How did you get into cooking?
I’ve just always done it. When I was young, I used to fish, and I wanted to know how to cook [what I caught.] My first restaurant job was at Vetri. I worked for free for a year until they had a paying position. That’s how I got into restaurants.
I went to school and also got a degree in business because my parents didn’t want me to just go to culinary school. I’m more grounded, I guess. But if I didn’t go to culinary school, I would have done the same thing. I just got the business degree to please my parents – I’m young enough that I still want to appease them.CHEF’S TIPS
Don’t take shortcuts: “Do it right or do it twice.”
Why did you get into catering?
I’ve always wanted to make extra money. I’ve always been a worker. I was at Le Bec-Fin for five years, and one time someone asked me to help host a party at their house, and I made $400. Catering was a way for me to support myself. Today we run the catering out the back door and the restaurant out of the front door.
Is it unusual to go from catering to owning a restaurant?
I don’t think it’s as common. I think most people start with a restaurant and go into catering. I was kind of burned out with restaurants, working and going to school for five years. I needed a little bit of a break, though working for myself was more work than I thought. I got married, got a mortgage, had bills to pay – I needed the money. But I missed working in restaurants. I had this spot I was already leasing, my wife gave me her blessing, and I said OK.
Tell me about the menu at Blackfish?
When I first opened, I thought Conshohocken was a meat-and-potatoes town. I wouldn’t say that anymore. Our menu is fairly expensive for the area. We have foie gras, sweetbreads, snails. The people wanted us to make it a little complex. We draw from a lot of different neighborhoods. A lot of our customers don’t have to drive to Philadelphia [for a good meal], they can come here. Even people from Philly come here.
How do you balance your restaurants, catering and family?
I just moved about four minutes away from work, so now it’s a little better. I can kind of come and go as needed. We have a shore house in Ocean City, [Md., not far from the new restaurant], so from May to September my whole family is there. I also have a really strong staff.
What do you spend most of your time doing?
Yelling. I basically oversee everything, though I still cook a lot. But I’ve got a chef for each restaurant, a general manager for each restaurant and an assistant.
What is your biggest challenge during the economic downturn?BIOGRAPHY
Title: chef/owner, Blackfish, Conshohocken, Pa., and Stone Harbor, N.J.Birth date: May 26, 1979Hometown: PhiladelphiaEducation: Drexel University, Philadelphia, 2002Career highlights: working at Le Bec-Fin and Vetri, both in PhiladelphiaPersonal: married, with two kidsInterests: fishing
We’re not struggling by any means. I have less covers, but our check average is up. We reconfigured our menu a bit to encourage people to order more.

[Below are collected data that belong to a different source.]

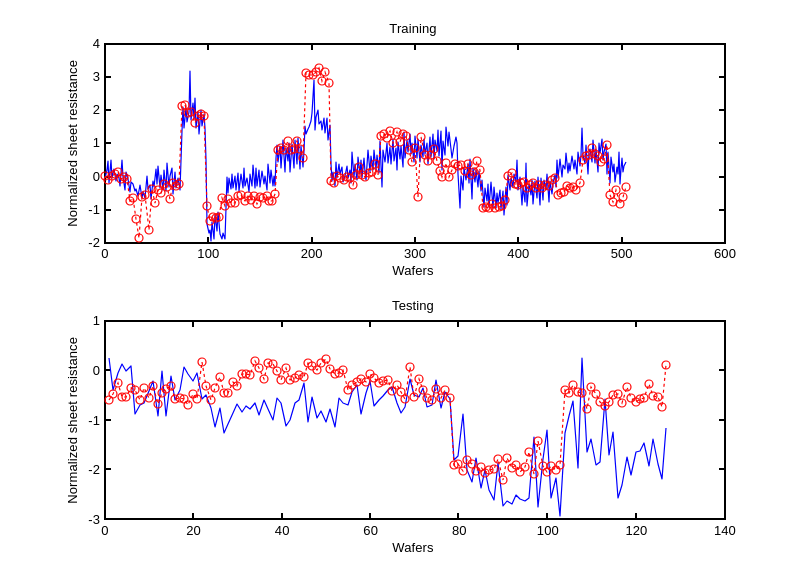
<!DOCTYPE html>
<html lang="en">
<head>
<meta charset="utf-8">
<title>Normalized sheet resistance</title>
<style>
:root { --paper: #fff; --ink: #000; --measured: #00f; --predicted: #f00; }
* { box-sizing: border-box; margin: 0; padding: 0; }
body { width: 801px; height: 584px; overflow: hidden; background: var(--paper); color: var(--ink);
  font: 13px/18px "Liberation Sans", Arial, sans-serif; letter-spacing: .1px; }
.chart { display: grid; width: 801px; height: 277px; padding-top: 20px;
  grid-template: "title-gap title-gap title" 24px "name values plot" 199px ". . steps" 20px ". . unit" 14px / 83px 22px 620px; }
h2 { grid-area: title; font-size: 13px; font-weight: 400; text-align: center; padding-right: 4px; }
.axis-name { grid-area: name; justify-self: end; align-self: center; width: 18px; margin-right: 1px;
  writing-mode: vertical-rl; transform: rotate(180deg); text-align: center; white-space: nowrap; }
.values { grid-area: values; display: flex; flex-direction: column; justify-content: space-between; padding-right: 5px; text-align: right; list-style: none; }
.values li { height: 0; line-height: 0; }
.steps { grid-area: steps; display: flex; justify-content: space-between; padding-top: 2px; list-style: none; }
.steps li { width: 0; display: flex; justify-content: center; }
.unit { grid-area: unit; text-align: center; line-height: 16px; padding-right: 4px; }
.plot { grid-area: plot; width: 620px; height: 199px; overflow: visible; fill: none; }
.frame { stroke: var(--ink); stroke-width: 1.2; shape-rendering: crispEdges; }
.measured { stroke: var(--measured); stroke-width: 1.2; stroke-linejoin: round; }
.predicted { stroke: var(--predicted); stroke-width: 1.2; stroke-dasharray: 3 3; marker: url(#ring); }
.ring { stroke: var(--predicted); stroke-width: 1.2; }
</style>
</head>
<body>
<main>
<section class="chart">
<h2>Training</h2>
<p class="axis-name">Normalized sheet resistance</p>
<ul class="values"><li>4</li><li>3</li><li>2</li><li>1</li><li>0</li><li>-1</li><li>-2</li></ul>
<svg class="plot" viewBox="105 44 620 199" role="img" aria-label="Training: measured line and predicted points over 505 wafers">
<defs><marker id="ring" markerUnits="userSpaceOnUse" markerWidth="12" markerHeight="12" refX="6" refY="6"><circle class="ring" cx="6" cy="6" r="4"/></marker></defs>
<g class="frame">
<rect x="105" y="44" width="620" height="199"/>
<path d="M208 44v6m0 187v6M312 44v6m0 187v6M415 44v6m0 187v6M518 44v6m0 187v6M622 44v6m0 187v6M105 77h6m608 0h6M105 110h6m608 0h6M105 143h6m608 0h6M105 177h6m608 0h6M105 210h6m608 0h6"/>
</g>
<polyline class="measured" points="105,178 107,170 108,161 109,183 111,160 112,178 114,169 116,181 117,174 119,178 120,186 122,160 123,177 125,190 126,172 128,179 130,192 131,182 133,184 135,191 136,189 138,196 140,185 142,198 143,192 145,198 147,176 148,189 150,185 151,199 153,181 154,187 156,169 157,184 158,166 160,188 161,175 163,190 164,170 166,191 167,163 169,187 170,176 172,168 173,194 175,172 176,188 178,178 180,190 182,131 183,107 184,128 186,108 187,122 189,112 190,71 191,120 193,103 194,118 195,98 196,128 198,112 199,134 201,110 202,126 204,114 205,128 206,160 207,224 209,233 210,230 211,241 212,222 214,239 215,215 217,231 218,212 220,234 222,239 223,233 225,239 226,208 227,177 228,193 229,178 231,189 232,174 233,188 235,176 236,190 238,173 239,191 241,174 243,188 244,168 245,186 247,178 249,192 250,174 252,186 253,165 255,188 256,168 257,186 259,170 260,187 262,171 264,184 265,176 267,190 268,164 270,183 271,170 273,186 274,176 275,186 276,158 277,145 278,162 280,146 281,168 283,140 285,172 286,148 288,161 289,143 290,172 292,144 294,168 295,140 297,164 298,138 300,169 301,146 303,167 304,151 305,126 306,134 308,129 309,127 311,121 312,113 314,80 315,130 316,117 318,110 319,124 321,121 322,130 324,118 325,133 327,118 328,140 330,125 331,164 332,181 333,172 335,186 336,162 337,178 339,164 340,174 342,167 343,182 345,176 347,166 348,178 350,170 351,183 352,152 354,177 355,164 357,180 358,157 360,174 361,160 362,178 364,158 365,172 366,180 368,150 370,172 371,156 373,170 374,150 376,170 377,155 379,173 380,141 381,165 382,187 383,150 385,162 387,143 388,163 390,147 391,164 393,139 394,161 396,148 397,170 398,142 400,159 401,146 403,167 404,132 405,158 407,140 408,152 410,134 411,154 412,143 414,162 415,136 417,158 418,139 420,162 421,145 423,157 424,139 425,154 427,143 428,164 430,137 431,157 433,134 434,159 435,140 437,151 438,130 439,156 441,131 442,170 443,141 445,155 446,127 448,146 449,132 451,149 452,158 454,146 456,137 457,143 458,174 460,208 461,176 463,190 464,168 466,180 468,164 469,183 470,159 472,199 473,168 475,182 476,170 478,187 479,171 481,191 482,180 484,207 485,188 487,201 488,184 489,207 491,182 493,208 494,187 496,208 497,193 498,203 500,190 501,209 503,191 504,215 506,187 507,205 508,175 510,190 511,178 513,187 514,174 516,182 517,160 518,190 520,177 522,205 523,187 525,202 526,163 527,206 529,184 531,195 532,180 533,204 535,181 537,198 538,177 540,205 541,178 543,200 544,180 546,190 547,174 549,202 550,181 552,194 553,183 555,175 556,187 557,160 558,178 560,159 562,177 563,165 565,169 566,153 568,173 569,163 570,171 572,156 574,169 575,160 577,174 578,152 580,166 581,155 582,128 583,155 585,163 586,145 588,174 589,152 590,149 592,162 593,140 595,163 596,149 598,172 599,143 600,153 602,139 603,160 604,152 606,144 607,174 608,152 610,183 611,157 613,172 614,164 615,182 617,167 618,174 619,152 620,184 621,169 622,158 623,172 624,166 626,162"/>
<polyline class="predicted" points="105,176 108,180 112,176 115,174 118,172 121,179 124,177 127,179 130,201 133,198 136,219 139,238 142,197 145,195 149,230 152,189 155,203 158,190 161,193 164,184 167,187 170,199 173,183 176,186 179,184 182,106 185,105 188,113 191,112 195,123 198,116 201,114 204,116 207,206 210,221 213,217 216,218 219,217 222,198 225,206 228,199 231,203 235,203 238,196 241,195 245,201 248,196 251,200 254,196 257,204 260,197 263,198 267,196 269,201 272,201 275,194 278,150 281,148 284,150 288,141 291,150 294,149 297,141 300,149 303,158 306,73 309,75 313,75 316,72 319,68 322,81 325,72 329,83 331,181 334,183 337,176 340,178 344,180 347,177 350,178 353,185 356,175 359,167 362,175 365,177 369,173 372,172 375,164 378,175 381,136 384,134 387,138 390,131 393,143 397,132 400,142 403,134 406,136 409,150 412,162 415,148 418,197 421,137 425,155 428,161 431,155 434,149 437,161 440,171 442,177 446,163 449,177 452,170 455,164 458,166 461,165 465,171 468,164 471,175 474,172 477,161 480,170 483,208 486,207 489,208 492,204 495,208 499,207 502,206 505,200 508,176 512,173 515,184 518,185 521,183 524,182 527,188 530,185 533,183 536,188 539,185 542,188 545,185 549,186 552,180 555,178 558,195 561,193 564,192 567,186 570,188 573,187 576,190 580,183 583,160 586,156 589,155 592,148 595,154 598,156 601,162 604,159 607,145 610,195 613,202 616,190 620,204 623,197 626,187"/>
</svg>
<ul class="steps"><li>0</li><li>100</li><li>200</li><li>300</li><li>400</li><li>500</li><li>600</li></ul>
<p class="unit">Wafers</p>
</section>
<section class="chart">
<h2>Testing</h2>
<p class="axis-name">Normalized sheet resistance</p>
<ul class="values"><li>1</li><li>0</li><li>-1</li><li>-2</li><li>-3</li></ul>
<svg class="plot" viewBox="105 321 620 199" role="img" aria-label="Testing: measured line and predicted points over 127 wafers">
<g class="frame">
<rect x="105" y="321" width="620" height="198"/>
<path d="M193 321v6m0 186v6M282 321v6m0 186v6M370 321v6m0 186v6M458 321v6m0 186v6M547 321v6m0 186v6M636 321v6m0 186v6M105 370h6m608 0h6M105 420h6m608 0h6M105 469h6m608 0h6"/>
</g>
<polyline class="measured" points="109,358 113,390 118,373 122,364 126,371 131,366 135,414 140,405 144,403 149,391 153,381 158,416 162,371 166,416 171,376 175,400 180,390 184,367 188,374 193,381 197,373 202,399 206,395 211,408 215,427 220,408 224,433 228,424 233,413 237,404 242,412 246,406 250,409 255,403 259,415 264,400 268,409 273,420 277,398 281,403 286,426 290,420 295,403 299,400 304,383 308,422 312,397 317,418 321,411 326,422 330,409 335,427 339,398 343,403 348,405 352,392 357,385 361,414 366,393 370,381 374,406 379,400 383,396 388,390 392,387 397,403 401,413 405,407 410,379 414,395 419,397 423,388 427,407 432,405 436,380 441,408 445,392 450,399 454,460 458,456 463,414 467,470 472,482 476,458 481,488 485,470 489,490 494,500 498,463 503,506 507,501 512,504 516,495 520,499 525,501 529,498 534,437 538,507 543,459 547,430 551,498 556,478 560,516 565,433 569,416 573,401 578,468 582,358 587,452 591,439 596,465 600,462 605,399 609,455 613,432 618,498 622,485 627,457 631,475 636,452 640,451 644,443 649,466 653,439 658,464 662,479 666,428"/>
<polyline class="predicted" points="109,400 113,394 118,383 122,397 126,397 131,388 135,390 140,400 144,388 149,398 153,386 158,404 162,393 166,389 171,386 175,399 180,398 184,399 188,405 193,394 197,399 202,362 206,386 211,400 215,388 220,377 224,393 228,393 233,382 237,386 242,374 246,374 250,375 255,361 259,368 264,379 268,363 273,364 277,371 281,380 286,368 290,380 295,378 299,375 304,377 308,363 312,366 317,370 321,363 326,359 330,369 335,374 339,373 343,370 348,390 352,385 357,382 361,379 366,382 370,374 374,378 379,383 383,381 388,380 392,391 397,385 401,392 405,399 410,367 414,397 419,379 423,390 427,398 432,400 436,389 441,398 445,390 450,398 454,465 458,464 463,471 467,460 472,464 476,471 481,467 485,473 489,470 494,469 498,459 503,480 507,458 512,468 516,465 520,472 525,467 529,452 534,474 538,441 543,466 547,472 551,466 556,470 560,465 565,390 569,393 573,385 578,392 582,393 587,409 591,387 596,394 600,402 605,406 609,402 613,395 618,394 622,403 627,387 631,398 636,402 640,399 644,398 649,384 653,396 658,397 662,407 666,365"/>
</svg>
<ul class="steps"><li>0</li><li>20</li><li>40</li><li>60</li><li>80</li><li>100</li><li>120</li><li>140</li></ul>
<p class="unit">Wafers</p>
</section>
</main>
</body>
</html>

We used to do seven appetizers and seven entrées. Now we [divide those up and] offer five, five and five, so people are ordering more courses. People really like having a first, second, third and dessert. Seventy-five percent of people order the three courses.
What is your greatest asset?
The staff. We have extra-great service. A lot of places are cutting back and using managers to do things like bartend and serve. My response is to do the opposite. I hire more staff and take a little less for myself. A lot of people are still going to go out to eat. With restaurants cutting corners, people will start to notice. People are extra vigilant and will say something about it. I just want to make sure people know we’re still trying to give them a great product.
How is your catering business doing?
I probably get more phone calls for it now than ever before, but I’m losing interest. I close fewer deals. If people want to dumb [the food] down, I shy away from it. It’s my job to maintain the standard.
What kind of customers do you have?
We do get a lot of foodies. A lot of chefs call for weddings. I usually give those guys a deal because I know what they’re dealing with. When a chef asks you [to cater], it’s a compliment.
Do you cook at home?